Iambic pentameter is a rising meter form consisting of five pairs of unstressed and stressed or accented syllables as five iambic feet per line

History of Iambic Pentameter

In prosody, the term iambic became known in the sixteenth century to define a poetic foot of two syllables wherein the first syllable is short, also known as unstressed and unaccented, and the second syllable is long, known as stressed and accented. Iamb meter was first used in the seventh century BC by Archilochus and is heavily prevalent in classical Greek, Latin, and English poetry from before the twentieth century.

Pentameter originating from the French word pentametre became known since the sixteenth century to define “a verse line of five metrical feet.” Pentameter is one of the traditional types of meter used. Pentameter is historically found in French and Italian classic poetry and was first found used in English poetry thanks to Geoffrey Chaucer in the fourteenth century.

To write in iambic pentameter the prosody of each poetic line is:

ta-DUM ta-DUM ta-DUM ta-DUM ta-DUM

Examples of Iambic Pentameter

John Milton used iambic pentamer in his epic poem Paradise Lost (1667) and William Wordsworth also used the metric form in his autobiographical poem in blank verse The Prelude (1798). William Shakespeare famously wrote his plays and sonnets in iambic pentamer. For instance, “That time of year thou mayst in me behold (Sonnet 73)” indicates the use of iambic meter with every stressed syllable in bold with the following scansion:

           That time of year thou mayst in me behold
           When yellow leaves, or none, or few, do hang
           Upon those boughs which shake against the cold,
           Bare ruined choirs, where late the sweet birds sang.
           In me thou see’st the twilight of such day
           As after sunset fadeth in the west;
           Which by and by black night doth take away,
           Death's second self, that seals up all in rest

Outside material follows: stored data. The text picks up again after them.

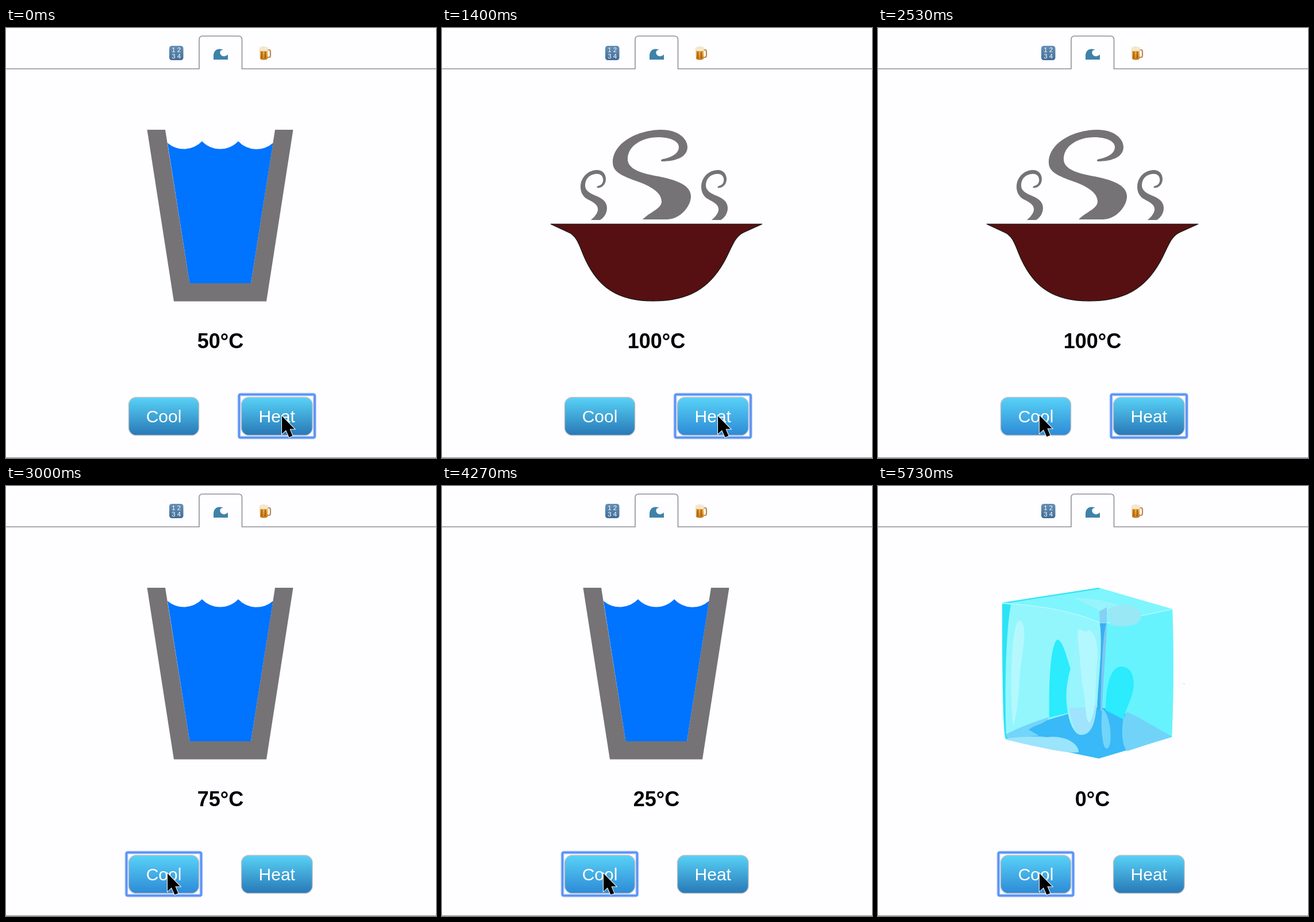
These frames come from a looping animation (748x748 px, 5.79 s). An HTML page:

```html
<!DOCTYPE html>
<html lang="en">
<head>
<meta charset="utf-8">
<title>Water temperature</title>
<style>
  html, body { margin: 0; width: 100%; height: 100%; overflow: hidden; background: #fefdff; }
  svg { display: block; width: 100vw; height: 100vh; }
  text { font-family: "Liberation Sans", Arial, sans-serif; text-anchor: middle; }
  .temp { font-size: 36px; font-weight: bold; }
  .label { font-size: 30px; fill: #fff; }
  .focus rect { fill: none; stroke: #5b93f4; }
</style>
</head>
<body>
<svg viewBox="0 0 748 748">
  <defs>
    <linearGradient id="idle" x2="0" y2="1">
      <stop stop-color="#58d2f7"/><stop offset="1" stop-color="#2878b6"/>
    </linearGradient>
    <linearGradient id="hover" x2="0" y2="1">
      <stop stop-color="#58d2f7"/><stop offset="1" stop-color="#2d8ad6"/>
    </linearGradient>
    <linearGradient id="key" x2="0" y2="1">
      <stop stop-color="#6690b5"/><stop offset="1" stop-color="#416d98"/>
    </linearGradient>
    <linearGradient id="beer" x2="0" y2="1">
      <stop stop-color="#f4b840"/><stop offset="1" stop-color="#c97a1c"/>
    </linearGradient>
    <path id="wisp" d="M259 334C266 328 272 321 271 314C270 305 258 301 250 296C243 290 241 283 241 276C241 260 254 247 270 247C279 247 285 254 285 263C285 272 278 279 270 278C268 276 271 275 274 274C279 272 281 267 280 262C279 256 274 253 267 254C256 255 249 263 249 274C249 283 258 288 268 292C281 297 287 304 287 313C287 321 283 329 275 334Z"/>
  </defs>

  <!-- tabs -->
  <path d="M0 71H336V20Q336 14 342 14H404Q410.500 14 410.500 20V71H748" fill="none" stroke="#919095" stroke-width="1.600"/>
  <path d="M0 747.500H748" stroke="#858387"/>
  <rect x="284" y="31" width="24.500" height="25" rx="4.500" fill="url(#key)"/>
  <g fill="#fff" font-size="11.500">
    <text x="291.500" y="42">1</text><text x="301" y="42">2</text>
    <text x="291.500" y="53">3</text><text x="301" y="53">4</text>
  </g>
  <path d="M361 55V47C362 38 369 34 378 38C372 38 371 43 374 47C377 50 382 50 386 46V55Z" fill="#3f82a8"/>
  <g>
    <rect x="453" y="38" width="7" height="13" rx="3" fill="none" stroke="#b98a55" stroke-width="2.200"/>
    <path d="M441.500 36H455V54Q448 57 442 54Z" fill="url(#beer)"/>
    <path d="M445 41V53M451 41V53" stroke="#8d4f12" stroke-width="1.500"/>
    <path d="M441 38Q439 33 444 33Q448 30 452 33Q457 32 456 38L454 40H443Z" fill="#f3e7d2"/>
  </g>

  <g id="glass">
    <path d="M245.500 177H277L319.500 444H426L468 177H499.500L453 475.500H292Z" fill="#757376"/>
    <path d="M281 200A43.500 43.500 0 0 0 341 197A43.500 43.500 0 0 0 404 197A43.500 43.500 0 0 0 464.500 200L426 444H319.500Z" fill="#0073ff"/>
  </g>

  <g id="bowl">
    <g fill="#757376">
      <path d="M349 333C362 320 382 314 382 302C382 285 360 274 340 267C312 257 297 250 297 234C297 200 340 177 382 177C410 177 427 192 427 207C427 224 408 232 382 232C380 230 381 229 384 228C400 225 412 218 412 207C412 196 395 190 376 190C348 190 323 205 323 228C323 245 345 252 370 257C410 264 433 274 433 293C433 310 415 332 392 333Z"/>
      <use href="#wisp"/><use href="#wisp" x="210"/>
    </g>
    <path d="M189 341H557L526 355C507 363 503 386 490 408C465 452 430 475 367 475C305 475 272 450 250 404C240 384 237 362 219 355Z" fill="#561012" stroke="#101a14" stroke-width="1.200"/>
  </g>

  <g id="ice">
    <path d="M216 203L384 177L512 214C515 290 514 380 511 437L384 474L224 441C218 430 216 300 216 203Z" fill="#93f6fd"/>
    <path d="M388 239L512 214C515 290 514 380 511 437L384 474Z" fill="#67f3fd"/>
    <path d="M216 203L231 207C220 270 221 390 223 433L227 442L222 440C216 420 216 270 216 203Z" fill="#2ce3f6"/>
    <path d="M216 203L384 177L512 214L391 240C340 217 280 207 216 205Z" fill="#7ff5fd"/>
    <path d="M216 203L384 177L386 179L230 203Z" fill="#35e6f4"/>
    <path d="M216 204C280 207 340 217 391 240L512 214" fill="none" stroke="#b5f9fe" stroke-width="1.500"/>
    <path d="M340 195C375 194 410 203 430 210C415 222 425 229 406 231C385 214 361 204 340 195Z" fill="#98f4fc"/>
    <path d="M398 224C396 207 428 204 444 209C461 214 462 231 450 239C435 247 405 244 402 239Q408 230 398 224Z" fill="#98e8f6"/>
    <path d="M223 432C250 418 325 399 365 386C410 380 470 413 511 436L384 474L226 441Z" fill="#39b9f7"/>
    <path d="M223 432C245 420 275 409 298 402C290 415 275 414 262 424L280 434L226 440Z" fill="#73d5fa"/>
    <path d="M224 439C245 437 275 434 294 437C320 433 349 445 349 463C330 467 260 450 226 442Z" fill="#9ae4fc"/>
    <path d="M312 267C300 276 297 340 298 403L334 394C326 365 329 335 335 318C328 298 322 269 312 267Z" fill="#2bebfd"/>
    <path d="M423 314C440 314 445 330 445 347C443 370 430 388 427 406L396 390C396 350 404 314 423 314Z" fill="#2bebfd"/>
    <path d="M427 404C422 430 426 456 434 461L511 436C485 421 458 404 433 393Z" fill="#72d3f9"/>
    <path d="M348 250C360 246 377 258 385 247C387 300 381 340 380 384C377 420 368 433 352 433C333 429 324 380 329 345L335 318Z" fill="#98f4fd"/>
    <path d="M333 386C350 386 365 385 380 382C377 420 368 433 352 433C342 430 336 408 333 386Z" fill="#9fe3fd"/>
    <path d="M348 250C354 247 360 258 366 251C377 253 382 270 382 300C376 340 383 388 368 412C359 405 363 380 356 350C352 318 350 280 347 264Z" fill="#b3f8fe"/>
    <path d="M246 234C258 236 255 270 250 300C244 340 245 395 235 416C230 380 229 240 246 234Z" fill="#b4f8fe"/>
    <path d="M385 218L398 211V240H386Z" fill="#83d2f4"/>
    <path d="M386 239H398C397 290 391 340 390 392L383 388C383 335 391 285 386 239Z" fill="#7bc7f3"/>
    <path d="M386 239H397C390 265 389 320 387 390L381 389C383 335 392 280 386 239Z" fill="#39aff1"/>
    <path d="M390 388C398 390 407 420 404 445C402 460 395 460 392 448C388 428 388 405 390 388Z" fill="#73d4fa"/>
    <path d="M530 343L534 345" stroke="#9af2f8"/>
  </g>

  <text class="temp" id="temp" x="373" y="557"></text>

  <g id="buttons"></g>

  <path id="cursor" d="M0 0V31L7 24.500L12.500 37L18.500 34.500L13.500 22.500H22Z" stroke="#fff" stroke-width="2" paint-order="stroke"/>
</svg>
<script>
const LOOP = 5790;
const $ = id => document.getElementById(id);

// [start ms, degrees]
const temps = [[0, 50], [670, 75], [1335, 100], [2800, 75], [3400, 50], [4000, 25], [4600, 0]];
// [ms, x, y] of the pointer tip
const path = [[0, 480, 675], [1900, 480, 675], [2060, 455, 686], [2230, 370, 690], [2400, 292, 681], [2500, 281, 674]];
const HOVER_START = 200, FOCUS_SWITCH = 2740;

function addButton(name, x, width) {
  const mid = x + width / 2;
  $("buttons").insertAdjacentHTML("beforeend", `
    <g class="focus" id="focus${name}">
      <rect x="${x - 3.5}" y="637.5" width="${width + 7}" height="75" rx="3" stroke-width="6" opacity=".4"/>
      <rect x="${x - 3.5}" y="637.5" width="${width + 7}" height="75" rx="2" stroke-width="3.5"/>
    </g>
    <rect id="face${name}" x="${x + .5}" y="642.5" width="${width - 1}" height="66" rx="13" stroke="#bdbec4" stroke-width="1.4"/>
    <text class="label" x="${mid}" y="685.5">${name}</text>`);
}
addButton("Cool", 213, 123);
addButton("Heat", 409, 124.5);

function pointerAt(t) {
  const i = path.findIndex(p => p[0] > t);
  if (i < 0) return path[path.length - 1].slice(1);
  const [a, b] = [path[i - 1], path[i]];
  const k = (t - a[0]) / (b[0] - a[0]);
  return [a[1] + (b[1] - a[1]) * k, a[2] + (b[2] - a[2]) * k];
}

const show = (id, on) => $(id).setAttribute("visibility", on ? "visible" : "hidden");
const paint = (name, hot) => $("face" + name).setAttribute("fill", hot ? "url(#hover)" : "url(#idle)");

function draw() {
  const t = performance.now() % LOOP;
  const degrees = temps.filter(s => s[0] <= t).pop()[1];
  const [x, y] = pointerAt(t);

  $("temp").textContent = degrees + "°C";
  show("ice", degrees <= 0);
  show("glass", degrees > 0 && degrees < 100);
  show("bowl", degrees >= 100);

  show("focusHeat", t < FOCUS_SWITCH);
  show("focusCool", t >= FOCUS_SWITCH);
  paint("Heat", t >= HOVER_START && x > 409);
  paint("Cool", x < 336);
  $("cursor").setAttribute("transform", `translate(${x} ${y})`);
  requestAnimationFrame(draw);
}
draw();
</script>
</body>
</html>
```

Contemporary examples of iambic pentameter in poetry tend to be interwoven with other iambic and varied forms of meter within the poem, including sonnets. For instance, the scansion of the poem “Instructions on Not Giving Up” by Ada Limón reveals that the first four lines are in iambic pentameter before a change in the fifth line:

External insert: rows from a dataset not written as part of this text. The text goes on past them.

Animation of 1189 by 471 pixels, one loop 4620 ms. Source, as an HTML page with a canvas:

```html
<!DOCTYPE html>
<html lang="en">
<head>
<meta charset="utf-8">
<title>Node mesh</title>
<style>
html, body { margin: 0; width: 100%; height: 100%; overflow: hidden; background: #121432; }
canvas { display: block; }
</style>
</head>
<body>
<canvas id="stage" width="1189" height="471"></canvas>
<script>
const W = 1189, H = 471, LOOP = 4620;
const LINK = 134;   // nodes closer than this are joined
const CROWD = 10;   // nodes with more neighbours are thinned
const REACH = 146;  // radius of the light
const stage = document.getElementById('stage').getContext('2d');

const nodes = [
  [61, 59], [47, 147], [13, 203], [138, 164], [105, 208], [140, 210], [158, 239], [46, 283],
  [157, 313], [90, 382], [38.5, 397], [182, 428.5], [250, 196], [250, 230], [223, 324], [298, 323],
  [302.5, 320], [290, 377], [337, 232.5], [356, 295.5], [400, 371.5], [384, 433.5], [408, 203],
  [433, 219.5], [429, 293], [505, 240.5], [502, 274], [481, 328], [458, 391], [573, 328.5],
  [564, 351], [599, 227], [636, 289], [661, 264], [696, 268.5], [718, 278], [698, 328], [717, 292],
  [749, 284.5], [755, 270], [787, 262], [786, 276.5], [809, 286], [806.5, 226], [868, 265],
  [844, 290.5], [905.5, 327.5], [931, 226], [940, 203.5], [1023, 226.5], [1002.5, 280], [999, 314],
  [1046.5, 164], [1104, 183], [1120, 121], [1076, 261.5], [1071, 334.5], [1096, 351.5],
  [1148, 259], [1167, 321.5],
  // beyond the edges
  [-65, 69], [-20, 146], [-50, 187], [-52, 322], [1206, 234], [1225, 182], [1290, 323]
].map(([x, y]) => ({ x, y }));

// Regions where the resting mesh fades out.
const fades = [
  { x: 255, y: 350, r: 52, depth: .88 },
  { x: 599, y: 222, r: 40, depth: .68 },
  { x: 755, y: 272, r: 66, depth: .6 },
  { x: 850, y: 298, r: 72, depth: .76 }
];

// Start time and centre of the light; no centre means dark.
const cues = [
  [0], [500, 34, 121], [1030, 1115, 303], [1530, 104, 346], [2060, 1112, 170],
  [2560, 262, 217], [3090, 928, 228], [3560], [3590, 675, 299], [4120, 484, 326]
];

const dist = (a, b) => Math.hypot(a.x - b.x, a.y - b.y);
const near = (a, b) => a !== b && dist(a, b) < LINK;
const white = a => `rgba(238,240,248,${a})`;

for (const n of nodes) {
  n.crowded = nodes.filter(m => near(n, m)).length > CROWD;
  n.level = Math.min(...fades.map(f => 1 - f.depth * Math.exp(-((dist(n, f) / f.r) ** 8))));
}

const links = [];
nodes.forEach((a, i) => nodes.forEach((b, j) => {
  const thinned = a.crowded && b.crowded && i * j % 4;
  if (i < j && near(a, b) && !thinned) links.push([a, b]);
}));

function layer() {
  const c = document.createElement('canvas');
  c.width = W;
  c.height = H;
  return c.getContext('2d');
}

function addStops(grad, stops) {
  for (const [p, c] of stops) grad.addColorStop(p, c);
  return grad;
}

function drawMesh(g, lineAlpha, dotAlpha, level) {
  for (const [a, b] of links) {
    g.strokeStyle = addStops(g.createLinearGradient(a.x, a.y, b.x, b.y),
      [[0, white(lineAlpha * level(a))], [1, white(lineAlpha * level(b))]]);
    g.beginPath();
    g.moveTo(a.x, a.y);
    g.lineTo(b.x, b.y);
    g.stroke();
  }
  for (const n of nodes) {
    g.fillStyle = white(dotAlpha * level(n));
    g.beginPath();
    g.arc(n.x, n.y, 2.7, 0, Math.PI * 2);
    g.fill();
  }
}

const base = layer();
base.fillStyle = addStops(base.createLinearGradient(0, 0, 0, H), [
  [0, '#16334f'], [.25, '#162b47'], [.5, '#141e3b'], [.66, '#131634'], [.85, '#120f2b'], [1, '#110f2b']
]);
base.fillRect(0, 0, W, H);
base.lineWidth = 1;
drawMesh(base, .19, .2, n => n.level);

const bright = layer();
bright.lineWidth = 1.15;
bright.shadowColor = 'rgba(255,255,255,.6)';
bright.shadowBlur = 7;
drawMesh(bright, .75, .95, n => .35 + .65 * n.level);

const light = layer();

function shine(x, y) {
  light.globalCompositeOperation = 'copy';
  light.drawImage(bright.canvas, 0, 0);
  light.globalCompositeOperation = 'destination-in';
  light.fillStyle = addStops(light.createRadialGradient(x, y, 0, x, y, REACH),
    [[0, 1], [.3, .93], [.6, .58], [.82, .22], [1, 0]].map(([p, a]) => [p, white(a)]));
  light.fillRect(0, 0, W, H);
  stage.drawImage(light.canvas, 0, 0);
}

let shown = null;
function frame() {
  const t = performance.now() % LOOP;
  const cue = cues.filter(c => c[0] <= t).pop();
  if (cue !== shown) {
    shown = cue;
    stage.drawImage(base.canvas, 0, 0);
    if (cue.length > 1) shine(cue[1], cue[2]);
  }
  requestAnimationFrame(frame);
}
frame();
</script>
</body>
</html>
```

           More than the fuchsia funnels breaking out
           of the crabapple tree, more than the neighbor’s*
           almost obscene display of cherry limbs shoving
           their cotton candy-colored blossoms to the slate
           sky of Spring rains, it’s the greening of the trees **
           that really gets to me. When all the shock of white

*With the eleventh syllable as unstressed at the end of the line is known as a “feminine ending.”

**The line begins with a trochee, and a stressed syllable ends the line, which is known as a “masculine ending.”

Other examples of iambic meter in poetry include “Paradise Lost, Book VI, Lines 801–66” by John Milton, “Essay on Man, Epistle I [excerpt]” by Alexander Pope, “[I wandered lonely as a Cloud]” by William Wordsworth, “The Face of All the World (Sonnet 7)” by Elizabeth Barrett Browning, as well as works by T. S. Eliot, Alice Oswald, Wallace Stevens, and W. B. Yeats.